(TASK DETAILS): Work out how many lines below contain the word "height". Only the number is wanted.

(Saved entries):
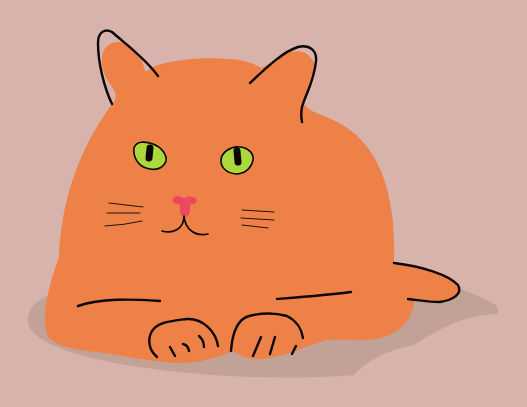
<!DOCTYPE html>
<html lang="en">
<head>
<meta charset="utf-8">
<title>Resting orange cat</title>
<style>
:root {
  --backdrop: #d7b3ab;
  --shadow: #c2a196;
  --fur: #ee8147;
  --ink: #0b0706;
  --eye: #add83b;
  --nose: #ee4860;
}
html, body { margin: 0; width: 527px; height: 407px; overflow: hidden; background: var(--backdrop); }
svg { display: block; }
.backdrop { fill: var(--backdrop); }
.shadow { fill: var(--shadow); }
.fur { fill: var(--fur); }
.line { fill: none; stroke: var(--ink); stroke-width: 2.4; stroke-linecap: round; stroke-linejoin: round; }
.mouth { stroke-width: 1.7; }
.whiskers { stroke-width: 0.9; }
.eye { fill: var(--eye); stroke: var(--ink); stroke-width: 1.6; }
.pupil { stroke: var(--ink); stroke-width: 7; stroke-linecap: round; }
.nose { fill: var(--nose); }
</style>
</head>
<body>
<svg width="527" height="407" viewBox="0 0 527 407" role="img" aria-label="An orange cat with green eyes lying down">
  <rect class="backdrop" width="527" height="407"/>

  <path class="shadow" d="M60 292C38 297 27 308 28 322C30 340 66 354 120 364C190 376 275 381 354 375C366 361 387 350 414 345C440 328 465 315 497 314C501 308 495 303 484 299C474 294 466 291 458 288L400 270Z"/>

  <g id="body">
    <path class="fur" d="M394 263C420 266 445 274 457 284C462 291 456 298 445 301C432 302 420 300 408 299L380 300Z"/>
    <path class="fur" d="M112 104C118 98 116 92 110 84C103 74 99 62 104 50C109 42 119 40 128 44C137 50 143 60 145 71C149 71 151 68 155 66C175 59 205 57 230 59C244 60 253 63 261 68C273 63 280 55 291 52C303 49 314 56 315 68C315 82 307 92 303 103C308 110 316 113 326 117C356 128 375 151 385 182C393 208 395 236 394 263C404 279 414 289 414 303C411 322 398 335 376 339C359 341 342 339 327 340C305 346 285 357 262 359C249 360 239 355 231 351C219 357 203 363 178 363C154 362 130 357 104 353C80 350 56 348 48 336C40 320 49 284 59 257C61 205 76 153 112 104Z"/>
  </g>

  <g id="ears" class="line">
    <path d="M112 104C104 87 98 63 98 43C98 32 105 28 112 32C127 45 146 59 158 76"/>
    <path d="M250 83C265 69 282 52 298 47C310 44 317 51 316 61C314 82 306 93 302 107C301 112 301 117 302 122"/>
  </g>

  <g id="eyes">
    <path class="eye" d="M134 148C136 141 145 141 153 144C161 147 167 154 166 161C163 169 155 171 146 168C137 165 133 156 134 148Z"/>
    <path class="eye" d="M221 161C221 152 231 146 240 147C249 148 254 154 253 160C251 169 244 174 236 174C227 173 221 168 221 161Z"/>
    <path class="pupil" d="M150 148L149 158M237 151L238 162"/>
  </g>

  <g id="muzzle">
    <path class="nose" d="M177 196C181 196 182 198 185 198C187 196 190 196 193 197C198 198 198 204 193 204C190 204 190 206 190 209C190 214 188 217 185 217C181 217 180 213 180 209C180 206 180 204 177 204C171 204 171 197 177 196Z"/>
    <path class="line mouth" d="M162 231C173 234 184 229 184 216C185 229 195 237 208 234"/>
    <path class="line whiskers" d="M109 203L143 207M107 213H140M105 226Q125 225 142 221M242 210L274 212M241 218L274 220M242 225L268 228"/>
  </g>

  <g id="paws" class="line">
    <path d="M78 306C101 298 131 299 160 301M277 299C302 297 328 295 351 292"/>
    <path d="M157 357C149 350 147 340 152 331C158 322 171 321 187 319C203 318 216 332 218 346"/>
    <path d="M170 347L175 356M183 344Q188 345 189 351M199 336Q204 340 204 347"/>
    <path d="M231 351C232 337 235 320 249 316C261 313 276 313 287 316C297 321 302 330 303 338"/>
    <path d="M261 337L253 356M275 337L270 354M296 346L292 354"/>
  </g>

  <path id="tail" class="line" d="M394 263C421 266 449 275 458 285C463 294 453 300 440 302C428 302 418 300 408 299"/>
</svg>
</body>
</html>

(OUTPUT OF THE EXERCISE): 3